Hugh Pickens writes:
Nick Summers has an interesting article at Bloomberg about the epidemic of 90 ATM bombings that has hit Britain since 2013. ATM machines are vulnerable because the strongbox inside an ATM has two essential holes: a small slot in front that spits out bills to customers and a big door in back through which employees load reams of cash in large cassettes. "Criminals have learned to see this simple enclosure as a physics problem," writes Summers. "Gas is pumped in, and when it’s detonated, the weakest part—the large hinged door—is forced open. After an ATM blast, thieves force their way into the bank itself, where the now gaping rear of the cash machine is either exposed in the lobby or inside a trivially secured room. Set off with skill, the shock wave leaves the money neatly stacked, sometimes with a whiff of the distinctive acetylene odor of garlic." The rise in gas attacks has created a market opportunity for the companies that construct ATM components. Several manufacturers now make various anti-gas-attack modules: Some absorb shock waves, some detect gas and render it harmless, and some emit sound, fog, or dye to discourage thieves in the act.
As far as anyone knows, there has never been a gas attack on an American ATM. The leading theory points to the country’s primitive ATM cards. Along with Mongolia, Papua New Guinea, and not many other countries, the U.S. doesn’t require its plastic to contain an encryption chip, so stealing cards remains an effective, non-violent way to get at the cash in an ATM. Encryption chip requirements are coming to the U.S. later this year, though. And given the gas raid’s many advantages, it may be only a matter of time until the back of an American ATM comes rocketing off.
A more effective way to deter the thieves is to harden the banks ATM rooms so one cant simply walk in and grab the dough after a blast. Hardening the machines to explosions seems like it would make the thieves pump in more gas or use more powerful explosives to make a bigger boom. That sounds like an arms race. As the article mentioned, gas detectors and ink bombs would be a better alternative. Another idea is a very secure cash door with a smooth front which extends well past the cash slot when closed so there is no gap in which to pry at. The machine should have dye pack bombs inside the cash cartridges that explode when the door is jammed, flammable gas is detected or a sudden hard jolt is detected. So what if some cheap pieces of paper are damaged by ink. Might even be useful for deterring ATM raids after earthquakes. By default the money is damaged.
Well, if you make a bigger bomb, that also increases the risk that you'll burn the money while detonating it or perhaps compromise the structural integrity of the bank building too much.
> perhaps compromise the structural integrity of the bank building too much.
That's not really something the thieves care about.
Having the building fall on their heads while looting it would be something they'd care about for sure.
Maybe design the machine to redirect the blast towards the perpetrators. Then roll all the banknotes up into pointy-tipped cones, so that the thieves get a faceful of high-velocity money-darts.
Now your thinking ...

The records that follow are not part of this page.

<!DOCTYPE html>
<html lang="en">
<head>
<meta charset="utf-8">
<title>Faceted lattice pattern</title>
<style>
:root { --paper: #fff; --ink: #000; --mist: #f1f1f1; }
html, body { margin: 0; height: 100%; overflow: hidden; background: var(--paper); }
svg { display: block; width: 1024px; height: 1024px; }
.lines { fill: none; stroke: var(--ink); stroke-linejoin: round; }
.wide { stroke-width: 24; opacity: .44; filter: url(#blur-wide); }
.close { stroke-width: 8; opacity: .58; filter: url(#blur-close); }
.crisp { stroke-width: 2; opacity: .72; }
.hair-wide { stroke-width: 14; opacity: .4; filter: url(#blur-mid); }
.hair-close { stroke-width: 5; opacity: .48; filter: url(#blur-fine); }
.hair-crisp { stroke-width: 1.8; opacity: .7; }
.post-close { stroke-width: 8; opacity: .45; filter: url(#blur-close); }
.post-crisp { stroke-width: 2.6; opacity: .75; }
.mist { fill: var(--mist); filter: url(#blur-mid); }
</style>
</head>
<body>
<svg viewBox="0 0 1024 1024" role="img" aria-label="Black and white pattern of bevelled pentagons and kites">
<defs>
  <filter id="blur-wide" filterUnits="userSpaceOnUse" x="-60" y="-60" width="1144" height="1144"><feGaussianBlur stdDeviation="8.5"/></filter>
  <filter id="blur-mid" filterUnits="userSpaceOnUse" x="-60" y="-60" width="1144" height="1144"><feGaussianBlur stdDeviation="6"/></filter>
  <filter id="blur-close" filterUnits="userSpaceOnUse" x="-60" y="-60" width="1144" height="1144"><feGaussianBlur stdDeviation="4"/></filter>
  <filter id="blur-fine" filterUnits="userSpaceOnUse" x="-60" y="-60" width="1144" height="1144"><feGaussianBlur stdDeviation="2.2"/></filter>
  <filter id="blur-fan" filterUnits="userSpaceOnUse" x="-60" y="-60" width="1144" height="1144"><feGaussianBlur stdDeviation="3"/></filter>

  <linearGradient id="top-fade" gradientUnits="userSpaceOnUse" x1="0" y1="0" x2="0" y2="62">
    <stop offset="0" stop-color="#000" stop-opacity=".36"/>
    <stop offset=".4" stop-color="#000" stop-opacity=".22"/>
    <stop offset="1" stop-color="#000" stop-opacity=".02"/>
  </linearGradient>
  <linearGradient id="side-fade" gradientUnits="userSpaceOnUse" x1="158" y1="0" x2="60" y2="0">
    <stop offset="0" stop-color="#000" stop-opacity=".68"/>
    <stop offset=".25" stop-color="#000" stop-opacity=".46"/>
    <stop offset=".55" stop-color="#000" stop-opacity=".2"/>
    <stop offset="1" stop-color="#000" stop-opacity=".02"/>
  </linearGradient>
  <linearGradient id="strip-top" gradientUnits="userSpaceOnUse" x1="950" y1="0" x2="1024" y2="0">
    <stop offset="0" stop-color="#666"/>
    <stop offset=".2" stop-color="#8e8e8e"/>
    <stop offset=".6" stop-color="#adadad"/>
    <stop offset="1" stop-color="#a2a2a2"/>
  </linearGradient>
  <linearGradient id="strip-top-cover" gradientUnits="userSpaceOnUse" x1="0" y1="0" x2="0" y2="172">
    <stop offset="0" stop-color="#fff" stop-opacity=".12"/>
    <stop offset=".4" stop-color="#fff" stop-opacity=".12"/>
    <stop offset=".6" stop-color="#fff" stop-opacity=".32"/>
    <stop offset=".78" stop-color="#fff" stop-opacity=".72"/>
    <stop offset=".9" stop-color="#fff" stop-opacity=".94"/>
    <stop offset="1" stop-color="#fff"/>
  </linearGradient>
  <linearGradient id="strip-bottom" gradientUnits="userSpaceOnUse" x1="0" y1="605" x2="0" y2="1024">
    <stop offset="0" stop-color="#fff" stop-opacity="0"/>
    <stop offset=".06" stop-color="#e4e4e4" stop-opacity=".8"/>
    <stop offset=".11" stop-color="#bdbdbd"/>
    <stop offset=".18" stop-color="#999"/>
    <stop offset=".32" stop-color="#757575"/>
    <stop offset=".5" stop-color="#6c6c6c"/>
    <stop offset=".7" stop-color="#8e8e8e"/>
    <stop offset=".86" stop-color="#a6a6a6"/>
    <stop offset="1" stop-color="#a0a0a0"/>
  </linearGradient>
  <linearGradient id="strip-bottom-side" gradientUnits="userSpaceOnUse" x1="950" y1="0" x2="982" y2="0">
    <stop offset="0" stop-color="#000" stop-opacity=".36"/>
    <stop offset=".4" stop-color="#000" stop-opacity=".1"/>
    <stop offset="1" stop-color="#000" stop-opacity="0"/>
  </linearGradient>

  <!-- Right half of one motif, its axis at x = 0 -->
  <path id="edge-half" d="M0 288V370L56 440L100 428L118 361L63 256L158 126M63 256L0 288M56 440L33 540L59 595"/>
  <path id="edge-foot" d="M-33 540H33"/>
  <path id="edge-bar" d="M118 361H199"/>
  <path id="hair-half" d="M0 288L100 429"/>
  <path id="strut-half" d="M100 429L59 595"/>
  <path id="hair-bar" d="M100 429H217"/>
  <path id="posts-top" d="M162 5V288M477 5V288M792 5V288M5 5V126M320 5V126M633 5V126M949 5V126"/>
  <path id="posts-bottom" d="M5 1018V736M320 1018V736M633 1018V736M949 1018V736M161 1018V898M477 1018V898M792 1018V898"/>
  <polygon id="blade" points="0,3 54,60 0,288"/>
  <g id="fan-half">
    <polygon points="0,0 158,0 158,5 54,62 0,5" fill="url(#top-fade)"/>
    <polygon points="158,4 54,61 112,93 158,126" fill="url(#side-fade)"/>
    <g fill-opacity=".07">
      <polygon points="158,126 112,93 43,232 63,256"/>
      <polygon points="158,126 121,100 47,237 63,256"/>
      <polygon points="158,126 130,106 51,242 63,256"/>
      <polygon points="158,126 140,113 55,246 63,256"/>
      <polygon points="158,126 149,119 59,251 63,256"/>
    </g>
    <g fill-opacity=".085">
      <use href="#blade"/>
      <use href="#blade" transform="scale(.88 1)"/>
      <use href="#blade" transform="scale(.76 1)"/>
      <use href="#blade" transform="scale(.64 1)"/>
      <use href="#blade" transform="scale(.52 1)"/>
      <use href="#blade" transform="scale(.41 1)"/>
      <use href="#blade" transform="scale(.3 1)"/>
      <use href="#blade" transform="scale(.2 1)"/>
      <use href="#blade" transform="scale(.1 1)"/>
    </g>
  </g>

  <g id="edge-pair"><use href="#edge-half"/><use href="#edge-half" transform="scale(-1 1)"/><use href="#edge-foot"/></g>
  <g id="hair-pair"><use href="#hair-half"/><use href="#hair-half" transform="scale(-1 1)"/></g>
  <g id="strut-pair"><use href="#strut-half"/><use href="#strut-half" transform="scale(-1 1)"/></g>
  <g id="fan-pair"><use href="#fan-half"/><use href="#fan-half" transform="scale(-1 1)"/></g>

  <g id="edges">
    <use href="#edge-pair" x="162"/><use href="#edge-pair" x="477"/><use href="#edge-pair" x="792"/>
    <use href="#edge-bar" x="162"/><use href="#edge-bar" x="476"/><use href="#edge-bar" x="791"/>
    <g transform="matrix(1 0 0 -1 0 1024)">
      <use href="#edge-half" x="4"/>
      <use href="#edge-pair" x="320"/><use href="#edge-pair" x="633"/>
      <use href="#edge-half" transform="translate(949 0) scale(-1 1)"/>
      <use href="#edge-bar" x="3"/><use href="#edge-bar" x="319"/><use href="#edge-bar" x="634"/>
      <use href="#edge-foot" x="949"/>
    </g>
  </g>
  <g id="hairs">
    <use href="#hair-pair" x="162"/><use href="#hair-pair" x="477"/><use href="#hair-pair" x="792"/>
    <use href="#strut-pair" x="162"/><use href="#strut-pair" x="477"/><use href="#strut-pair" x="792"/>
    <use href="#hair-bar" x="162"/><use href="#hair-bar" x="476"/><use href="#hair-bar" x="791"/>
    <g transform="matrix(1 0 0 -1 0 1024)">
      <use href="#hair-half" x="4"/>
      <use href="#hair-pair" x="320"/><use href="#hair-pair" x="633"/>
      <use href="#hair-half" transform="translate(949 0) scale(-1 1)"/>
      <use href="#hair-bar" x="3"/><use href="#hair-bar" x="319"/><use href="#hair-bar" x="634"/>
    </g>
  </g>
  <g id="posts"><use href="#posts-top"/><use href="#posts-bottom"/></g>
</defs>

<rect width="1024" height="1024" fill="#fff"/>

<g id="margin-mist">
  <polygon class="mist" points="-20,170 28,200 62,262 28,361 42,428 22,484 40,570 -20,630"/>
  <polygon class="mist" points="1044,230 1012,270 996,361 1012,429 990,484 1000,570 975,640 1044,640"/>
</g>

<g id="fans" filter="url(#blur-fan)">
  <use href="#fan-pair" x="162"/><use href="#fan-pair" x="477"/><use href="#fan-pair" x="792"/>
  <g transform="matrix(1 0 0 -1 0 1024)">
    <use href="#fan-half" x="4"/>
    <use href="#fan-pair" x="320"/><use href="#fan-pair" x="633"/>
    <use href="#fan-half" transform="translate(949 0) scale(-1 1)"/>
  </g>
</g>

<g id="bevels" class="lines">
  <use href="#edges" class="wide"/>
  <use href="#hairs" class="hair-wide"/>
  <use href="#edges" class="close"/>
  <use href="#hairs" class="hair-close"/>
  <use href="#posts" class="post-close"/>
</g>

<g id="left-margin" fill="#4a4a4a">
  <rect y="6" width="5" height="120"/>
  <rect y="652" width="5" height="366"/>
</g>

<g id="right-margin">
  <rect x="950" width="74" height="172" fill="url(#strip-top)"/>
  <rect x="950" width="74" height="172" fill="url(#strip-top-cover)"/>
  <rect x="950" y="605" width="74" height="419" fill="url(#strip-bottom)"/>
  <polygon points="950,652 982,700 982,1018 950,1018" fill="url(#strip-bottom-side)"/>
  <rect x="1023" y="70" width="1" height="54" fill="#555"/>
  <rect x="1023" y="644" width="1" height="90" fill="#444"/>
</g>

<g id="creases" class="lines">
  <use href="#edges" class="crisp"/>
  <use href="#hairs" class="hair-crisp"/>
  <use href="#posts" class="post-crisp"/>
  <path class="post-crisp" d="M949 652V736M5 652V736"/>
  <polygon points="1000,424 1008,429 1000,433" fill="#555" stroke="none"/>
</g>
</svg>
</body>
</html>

> A more effective way to deter the thieves is to harden the banks ATM rooms so one cant simply walk in and grab the dough after a blast.
That won't work. There are case of people bombing ATMs to get at the cash from the front. Since the cost to explode the ATM is so low, it doesn't matter if only a small fraction of the cash survives.
Here's an example [abc.net.au]And the humorous video [youtu.be] of the bomber in action.
The article appears to speak of both types of attacks. Blowing out the rear and entering the service room behind the machines is another method.
A more effective way to deter the thieves is to harden the banks ATM rooms so one cant simply walk in and grab the dough after a blast. Hardening the machines to explosions seems like it would make the thieves pump in more gas or use more powerful explosives to make a bigger boom. That sounds like an arms race.
Why not just ventilate the room? Seriously. This gas attack is predicated on the idea of building up a sufficient quantity of gas in the room so as to ignite an explosion. If the room is well-ventilated that would pretty well thwart such a gas attack. Or, so it would seem to me.
My idea too. A pressure vent, located on the inside of the building, that opens at a pressure a bit above normal atmospheric pressure, e.g. 150kPa. Should be an easy operation.
I believe the blast is to blow the back of the ATM itself open, not the room it is located in. Perhaps the blast accomplishes both.
Something along the lines of a burst disc placed in the roof would pop and vent the pressure wave.
You don't have to make the ATM impossible to rob, just more trouble than it's worth.
Like the joke about the two guys running from the bear. "I don't have to outrun the bear; I just have to outrun you." They'll find some other ATM that isn't as hardened.